Beethoven and I bonded immediately. I spent the rest of the afternoon playing his soul-stirring symphony over and over again, until my mother insisted that I join the rest of the family for supper.
Since that initial encounter years ago, I’ve listened to the Fifth Symphony countless times, but never until today in a live performance.
The Filarmónica de Jalisco, under the direction of guest conductor Enrique Bátiz Campbell, seemed to make the Teatro Degollado tremble with an unseen presence as the symphony Beethoven wrote over 300 years ago filled the great hall.
It was as though the composer himself was walking among us, nodding his shaggy mane in approval.
The instant the last note died, the audience leapt to its feet in acclamation. It would have been no small pleasure for us to have sat through the entire performance again—and again.
my eldest daughter
practicing scales at midnight—
summer’s first new moon
About an hour away from Guadalajara by bus (one-way fare is 50 pesos, about $2.70), Chapala is a pleasant place to spend an afternoon, especially on the malecón.
There are limitless opportunities for people watching: children getting their feet wet in the fountain; lovers snuggling together on the ubiquitous park benches; teens taking selfies together at awkward angles; elderly couples strolling arm in arm on the shaded sidewalks; cupcake vendors offering their tempting treats from large silver trays; and even young boys playing a lively game of futbol (soccer) in the tiniest of spaces.
Tourists and locals alike vie for an opportunity to be photographed in front of the wildly popular CHAPALA sculpture. You can aim your own camera at someone who is posing for his or her friends without fear of upsetting the festive atmosphere.
Especially during the summer, it’s rather warm and humid at the lake, so don’t hesitate to cool yourself down with a fresca (fresh fruit drink) or helado (ice cream) from a vendor’s stand or rolling cart.

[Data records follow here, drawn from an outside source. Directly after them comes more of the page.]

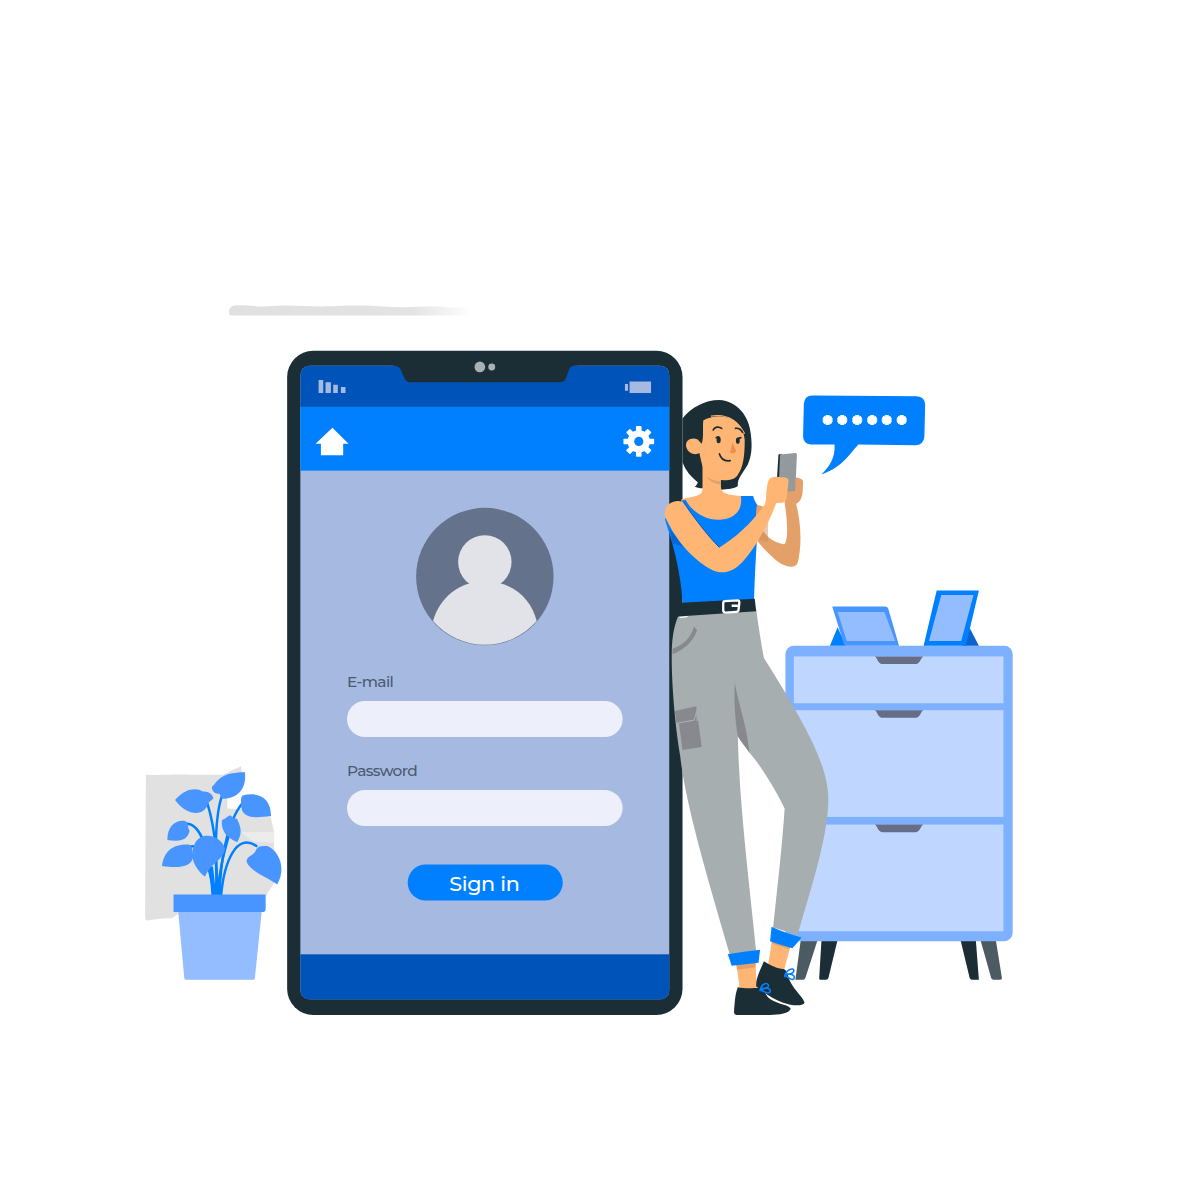
<!DOCTYPE html>
<html lang="en">
<head>
<meta charset="utf-8">
<title>Mobile sign in illustration</title>
<link rel="stylesheet" href="https://fonts.googleapis.com/css2?family=Montserrat:wght@400;500&amp;display=swap">
<style>
:root{
  --blue:#007fff; --navy:#0053b8; --sky:#4895ff; --soft:#94bdff; --trim:#7db0ff; --drawer:#bfd7ff;
  --ink:#1b2e35; --slate:#4b5b61; --panel:#a6bae1; --field:#edf0fa; --label:#4a5a73;
  --avatar:#64728c; --pale:#e2e3e9; --handle:#666e87;
  --skin:#ffb573; --skin-shade:#e3a068; --blush:#f28f4f;
  --grey:#a6aeb0; --grey-dark:#87898e; --wall:#e1e1e1; --white:#fff;
}
html,body{margin:0;padding:0}
body{width:1200px;height:1200px;overflow:hidden;background:var(--white)}
.artboard{display:block;width:1200px;height:1200px}
text{font-family:"Montserrat",sans-serif}
.label{font-size:20px;font-weight:500;fill:var(--label)}
.button-text{font-size:27px;font-weight:500;fill:var(--white);text-anchor:middle}
.blue{fill:var(--blue)} .navy{fill:var(--navy)} .sky{fill:var(--sky)} .soft{fill:var(--soft)}
.trim{fill:var(--trim)} .drawer{fill:var(--drawer)} .ink{fill:var(--ink)} .slate{fill:var(--slate)}
.panel{fill:var(--panel)} .field{fill:var(--field)} .white{fill:var(--white)} .pale{fill:var(--pale)}
.skin{fill:var(--skin)} .skin-shade{fill:var(--skin-shade)} .grey{fill:var(--grey)} .grey-dark{fill:var(--grey-dark)}
.handle{fill:var(--handle)} .wall{fill:var(--wall)}
.stem{fill:none;stroke:var(--blue);stroke-width:3.2;stroke-linecap:round}
.face-line{fill:none;stroke:var(--ink);stroke-width:2.2;stroke-linecap:round}
.lace{fill:none;stroke:var(--blue);stroke-width:2;stroke-linecap:round}
</style>
</head>
<body>
<svg class="artboard" viewBox="0 0 1563 1563" role="img" aria-label="Woman with a phone leaning on a giant smartphone that shows a sign in form">
  <defs>
    <linearGradient id="shelf-fade"><stop offset="0" stop-color="#e0e0e0"/><stop offset=".75" stop-color="#e3e3e3"/><stop offset="1" stop-color="#fff"/></linearGradient>
    <clipPath id="screen-clip"><rect x="391" y="476" width="481" height="826" rx="13"/></clipPath>
    <path id="drawer-handle" d="M0 0H64C60 1 60 10 53 10H11C4 10 4 1 0 0Z"/>
    <rect id="gear-tooth" x="-3.6" y="-20" width="7.2" height="10" rx="1"/>
    <g id="asterisk" fill="none" stroke="#fff" stroke-width="5.2"><path d="M0-6.6V6.6M-5.7-3.3L5.7 3.3M-5.7 3.3L5.7-3.3"/></g>
  </defs>

  <g id="wall-shapes">
    <path fill="url(#shelf-fade)" d="M299 411L298 406Q299 399 305 398C320 396 334 400 350 399C380 396 400 400 430 399C460 397 490 398 508 400C540 401 560 398 580 400C595 402 605 399 616 401V411Z"/>
    <path class="wall" d="M190 1009C215 1010 225 1008 250 1009H290L314 998L318 1040L352 1062L357 1084V1150L347 1166L232 1190L224 1196C210 1196 200 1198 191 1199Q189 1198 189 1190Z"/>
    <path class="white" d="M296 1010L322 1006L318 1034L340 1036L352 1064L318 1054L296 1053Z"/>
    <path d="M314 1084H357V1098L330 1096Z" fill="#ececec"/>
  </g>

  <g id="plant">
    <g class="stem">
      <path d="M277 1166C274 1120 265 1075 244 1073"/>
      <path d="M281 1166C284 1120 280 1078 270 1046"/>
      <path d="M284 1166C279 1115 280 1060 290 1034"/>
      <path d="M286 1166C287 1120 296 1070 316 1046"/>
      <path d="M283 1166C286 1130 292 1110 299 1085"/>
      <path d="M288 1166C292 1122 308 1084 334 1102"/>
      <path d="M280 1166L276 1130"/>
      <path d="M247 1103C262 1098 272 1122 279 1166"/>
    </g>
    <g class="sky">
      <path d="M319 1006C322 1030 306 1042 289 1040L286 1034C279 1034 276 1030 276 1025C284 1018 286 1006 319 1006Z"/>
      <path d="M228 1042C242 1026 256 1026 264 1031C271 1030 277 1034 278 1040L271 1046C268 1062 246 1066 228 1042Z"/>
      <path d="M353 1063C330 1066 314 1066 314 1048C314 1042 313 1040 316 1036C338 1031 353 1040 353 1063Z"/>
      <path d="M218 1094C218 1076 228 1068 240 1069C247 1071 243 1076 247 1082C244 1096 232 1096 218 1094Z"/>
      <path d="M309 1097C294 1090 288 1082 289 1068C294 1067 296 1063 300 1062C304 1066 306 1066 309 1067C315 1080 315 1086 309 1097Z"/>
      <path d="M211 1128C214 1106 228 1099 246 1100C253 1103 249 1108 252 1115C250 1130 232 1131 211 1128Z"/>
      <path d="M267 1142C252 1130 246 1114 254 1098C260 1088 268 1088 274 1089C282 1090 291 1097 293 1105C292 1120 276 1122 267 1142Z"/>
      <path d="M361 1152C352 1144 326 1136 321 1122C322 1114 330 1115 333 1108C336 1102 340 1102 348 1102C362 1107 374 1130 361 1152Z"/>
    </g>
    <path class="soft" d="M232 1186H341L332 1274Q332 1276 330 1276H242Q240 1276 240 1274Z"/>
    <path class="sky" d="M226 1165H346V1184Q346 1188 342 1188H226Z"/>
  </g>

  <g id="cabinet">
    <path class="slate" d="M1043 1224H1065L1049 1274Q1048 1276 1046 1276H1036ZM1277 1224H1297L1305 1274Q1305 1276 1303 1276H1294Q1292 1276 1291 1274Z"/>
    <path class="ink" d="M1070 1224H1091L1079 1274Q1078 1276 1076 1276H1068Q1067 1276 1067 1274ZM1251 1224H1271L1275 1276H1266Q1264 1276 1263 1274Z"/>
    <rect class="trim" x="1023" y="841" width="296" height="385" rx="11"/>
    <g class="drawer">
      <rect x="1034" y="855" width="273" height="61"/>
      <rect x="1034" y="925" width="273" height="139"/>
      <rect x="1034" y="1074" width="273" height="139"/>
    </g>
    <g class="handle">
      <use href="#drawer-handle" x="1139" y="855"/>
      <use href="#drawer-handle" x="1139" y="925"/>
      <use href="#drawer-handle" x="1139" y="1074"/>
    </g>
    <g id="picture-frames">
      <path class="blue" d="M1091 817L1102 841H1081Z"/>
      <path class="sky" d="M1084 790H1153Q1156 790 1157 793L1171 841H1100Z"/>
      <path class="soft" d="M1091 797H1152L1166 835H1103Z"/>
      <path fill="#0a63cf" d="M1263 818L1275 841H1254Z"/>
      <path class="blue" d="M1220 769H1275L1258 841H1203Z"/>
      <path class="soft" d="M1226 775H1268L1252 835H1210Z"/>
    </g>
  </g>

  <g id="smartphone">
    <rect class="ink" x="374" y="457" width="515" height="865" rx="34"/>
    <g clip-path="url(#screen-clip)">
      <rect class="panel" x="391" y="476" width="481" height="826"/>
      <rect class="navy" x="391" y="476" width="481" height="54"/>
      <rect class="blue" x="391" y="530" width="481" height="83"/>
      <rect class="navy" x="391" y="1243" width="481" height="60"/>
    </g>
    <path class="ink" d="M512 474V476C520 477 521 479 523 484L527 493Q529 498 535 498H728Q735 498 737 493L741 482C743 477 745 476 752 476V474Z"/>
    <g fill="#a9b1b3"><circle cx="625" cy="478" r="7"/><circle cx="640.5" cy="478" r="4.5"/></g>
    <path id="signal-bars" class="panel" d="M415 495h6v17h-6zM424 498h7v14h-7zM434 501h6v11h-6zM444 504h6v8h-6z"/>
    <path id="battery" class="panel" d="M820 497h28v15h-28zM814 500h4v9h-4z"/>
    <path id="home-icon" class="white" d="M433 557L454 578H447V593H418V578H411Z"/>
    <g id="settings-icon" class="white" transform="translate(832 575)">
      <circle r="14.5"/>
      <use href="#gear-tooth"/><use href="#gear-tooth" transform="rotate(45)"/><use href="#gear-tooth" transform="rotate(90)"/><use href="#gear-tooth" transform="rotate(135)"/>
      <use href="#gear-tooth" transform="rotate(180)"/><use href="#gear-tooth" transform="rotate(225)"/><use href="#gear-tooth" transform="rotate(270)"/><use href="#gear-tooth" transform="rotate(315)"/>
      <circle class="blue" r="6"/>
    </g>
    <g id="avatar">
      <circle cx="631.5" cy="751" r="89.5" fill="var(--avatar)"/>
      <circle class="pale" cx="631.5" cy="732" r="34.8"/>
      <path class="pale" d="M564 809C572 779 598 757 632 757S692 779 699 809A89.5 89.5 0 0 1 564 809Z"/>
    </g>
    <g id="sign-in-form">
      <text class="label" x="452" y="895" textLength="61">E-mail</text>
      <rect class="field" x="452" y="913" width="359" height="47" rx="23.5"/>
      <text class="label" x="452" y="1011" textLength="92">Password</text>
      <rect class="field" x="452" y="1029" width="359" height="47" rx="23.5"/>
      <a href="#"><rect class="blue" x="531" y="1126" width="202" height="47" rx="23.5"/>
      <text class="button-text" x="631" y="1160" textLength="92">Sign in</text></a>
    </g>
  </g>

  <g id="speech-bubble">
    <path class="blue" d="M1058 515L1194 516Q1205 517 1205 527L1204 569Q1203 580 1192 580L1118 579C1106 592 1098 608 1070 618C1081 607 1088 596 1087 579H1056Q1046 578 1046 568L1047 526Q1048 515 1058 515Z"/>
    <use href="#asterisk" x="1078" y="547"/><use href="#asterisk" x="1097" y="547"/><use href="#asterisk" x="1116.500" y="547"/>
    <use href="#asterisk" x="1136" y="547"/><use href="#asterisk" x="1155" y="547"/><use href="#asterisk" x="1174.500" y="547"/>
  </g>

  <g id="woman">
    <g id="far-arm" class="skin-shade">
      <path d="M980 655L1000 662L991 686C997 700 1009 707 1021 709C1027 706 1026 680 1022 655L1022 640L1036 622C1040 622 1046 624 1046 628L1045 643C1044 651 1040 655 1037 656C1043 680 1045 709 1039 733C1036 742 1020 738 1010 729C1000 720 992 712 986 704Z"/>
      <path d="M988 690L1001 662L1000 706L986 702Z" fill="#c98850" opacity=".45"/>
    </g>

    <g id="feet">
      <path class="skin" d="M1006 1222L1030 1231L1020 1268L1000 1260ZM959 1254L984 1254L986 1292L964 1292Z"/>
      <path class="skin-shade" d="M1008 1224L1030 1231L1028 1236L1005 1229ZM959 1256L984 1254V1260L960 1263Z"/>
      <path class="ink" d="M995 1252C1005 1258 1013 1262 1020 1262C1026 1263 1026 1272 1030 1280C1036 1291 1046 1299 1048 1306C1045 1311 1032 1310 1020 1306C1008 1302 995 1293 985 1285C984 1275 990 1264 995 1252Z"/>
      <path class="ink" d="M961 1286C970 1288 982 1287 989 1287C997 1288 996 1297 1004 1302C1013 1308 1028 1309 1030 1314C1028 1320 1015 1322 1003 1322H961Q956 1322 956 1318C957 1308 957 1296 961 1286Z"/>
      <path class="lace" d="M1022 1272C1024 1262 1034 1260 1034 1264C1034 1268 1028 1269 1022 1270C1029 1267 1037 1270 1034 1275C1031 1278 1026 1273 1022 1270"/>
      <path class="lace" d="M990 1290C992 1280 1001 1279 1001 1284C1000 1288 995 1288 990 1289C996 1285 1005 1287 1003 1292C1000 1296 994 1291 990 1289"/>
    </g>

    <g id="trousers">
      <path class="grey" d="M884 801L985 795C988 816 991 836 995 857C1010 881 1026 906 1041 934C1062 972 1079 1008 1079 1042C1078 1096 1052 1170 1039 1218L1007 1208C1012 1160 1019 1100 1022 1053C1010 1028 990 996 976 980L961 959C963 1050 976 1150 985 1241L951 1245C925 1155 893 1050 886 985C876 925 873 855 876 832Q878 814 884 801Z"/>
      <path class="grey-dark" d="M957 889C962 918 973 946 976 980C971 973 965 966 961 959C957 935 956 911 957 889Z"/>
      <path class="grey-dark" d="M904 816L908 821C902 838 888 848 876 852V845C890 840 900 831 904 816Z"/>
      <path class="grey-dark" d="M884 939L909 936L914 973L889 977ZM879 926L907 920L908 939L881 942Z"/>
      <path d="M881 942L904 938L908 925V939" fill="none" stroke="#a6aeb0" stroke-width="1.5"/>
      <path class="blue" d="M948 1243C962 1240 976 1239 990 1237L988 1254L953 1258ZM1005 1207C1018 1213 1030 1217 1044 1221C1040 1226 1036 1231 1032 1235C1022 1232 1011 1229 1003 1226Z"/>
      <path class="white" d="M885 803L897 802Q896 805 885 805Z" opacity=".8"/>
    </g>

    <g id="hair-back">
      <path class="ink" d="M889 545C900 531 918 521 937 521C960 522 976 542 978 566C980 582 979 594 974 605C968 616 960 623 961 633C956 637 948 637 939 638L915 636C911 636 907 635 905 634C908 631 908 630 909 628C900 621 893 613 889 602Z"/>
    </g>

    <g id="torso">
      <path class="skin" d="M887 651C900 646 914 648 915 638V600L939 606V634C939 644 952 645 966 646L976 670L940 700L900 680Z"/>
      <path class="skin-shade" d="M920 621C927 625 933 627 939 627V631C930 630 924 627 920 621Z"/>
      <path class="blue" d="M888 652L893 651C901 666 917 677 936 677C955 677 968 666 965 646H981C982 652 985 655 986 657C983 672 986 690 986 702C984 730 983 757 982 782L889 786C888 760 882 730 874 702L866 676Z"/>
      <path class="navy" d="M873 690C880 697 886 704 892 712L876 708Z" opacity=".55"/>
      <path class="ink" d="M888 785L983 780L985 796L883 803Q885 794 888 785Z"/>
      <path d="M944 783L961 782Q963 782 963 785L962 794Q962 797 959 797L945 798Q942 798 942 795V786Q942 783 944 783ZM961 789H953" fill="none" stroke="#fff" stroke-width="3"/>
    </g>

    <g id="face">
      <path class="skin" d="M916 547C930 539 945 541 955 546C963 551 969 560 970 573C970 595 968 609 960 620C954 627 938 627 925 622C917 618 914 605 911 590C907 593 897 592 894 583C892 575 897 571 904 571C909 571 911 575 914 578C917 569 915 559 916 547Z"/>
      <path class="ink" d="M915 548C934 538 956 540 970 563L974 552L955 531L924 532Z"/>
      <path d="M926 542C944 539 960 546 970 565" fill="none" stroke="var(--skin)" stroke-width="1.4"/>
      <ellipse class="ink" cx="936" cy="573" rx="2.700" ry="4.300"/>
      <ellipse class="ink" cx="961" cy="574" rx="2.500" ry="4"/>
      <path class="face-line" d="M929 560C931 556 936 555 940 558M958 558C962 557 966 560 967 563M937 591C939 598 944 601 951 600M933 570L936 569M962 571L965 570"/>
      <path d="M954 576C956 581 958 585 959 588C957 590 955 591 951 590Z" fill="var(--blush)"/>
    </g>

    <g id="handheld-phone">
      <path class="ink" d="M1014 592L1018 591L1016 640H1011Z"/>
      <path fill="#929a9d" d="M1016 592L1036 590Q1038 590 1038 592L1036 638Q1036 640 1034 640L1014 641Z"/>
      <path class="skin-shade" d="M1036 624L1045 625L1045 643L1036 655H1025L1028 641L1036 639Z"/>
    </g>

    <g id="near-arm">
      <path class="skin" d="M866 672C864 658 877 649 890 654C904 674 920 696 937 713C960 699 981 679 996 657C999 652 997 643 999 635C1000 626 1002 621 1010 621L1023 622Q1027 623 1027 627L1025 647C1024 655 1018 656 1011 655C1003 678 985 713 967 732C955 745 941 749 927 742C902 729 878 701 866 672Z"/>
      <path d="M890 654C904 674 920 696 937 713" fill="none" stroke="var(--navy)" stroke-width="1.200"/>
    </g>
  </g>
</svg>
</body>
</html>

And if you need to get away from the hustle and bustle of the crowds, you can duck into the nearby Parroquia de San Francisco, for some quiet moments of reflection.
competing with one blackbird
for the bright blue sky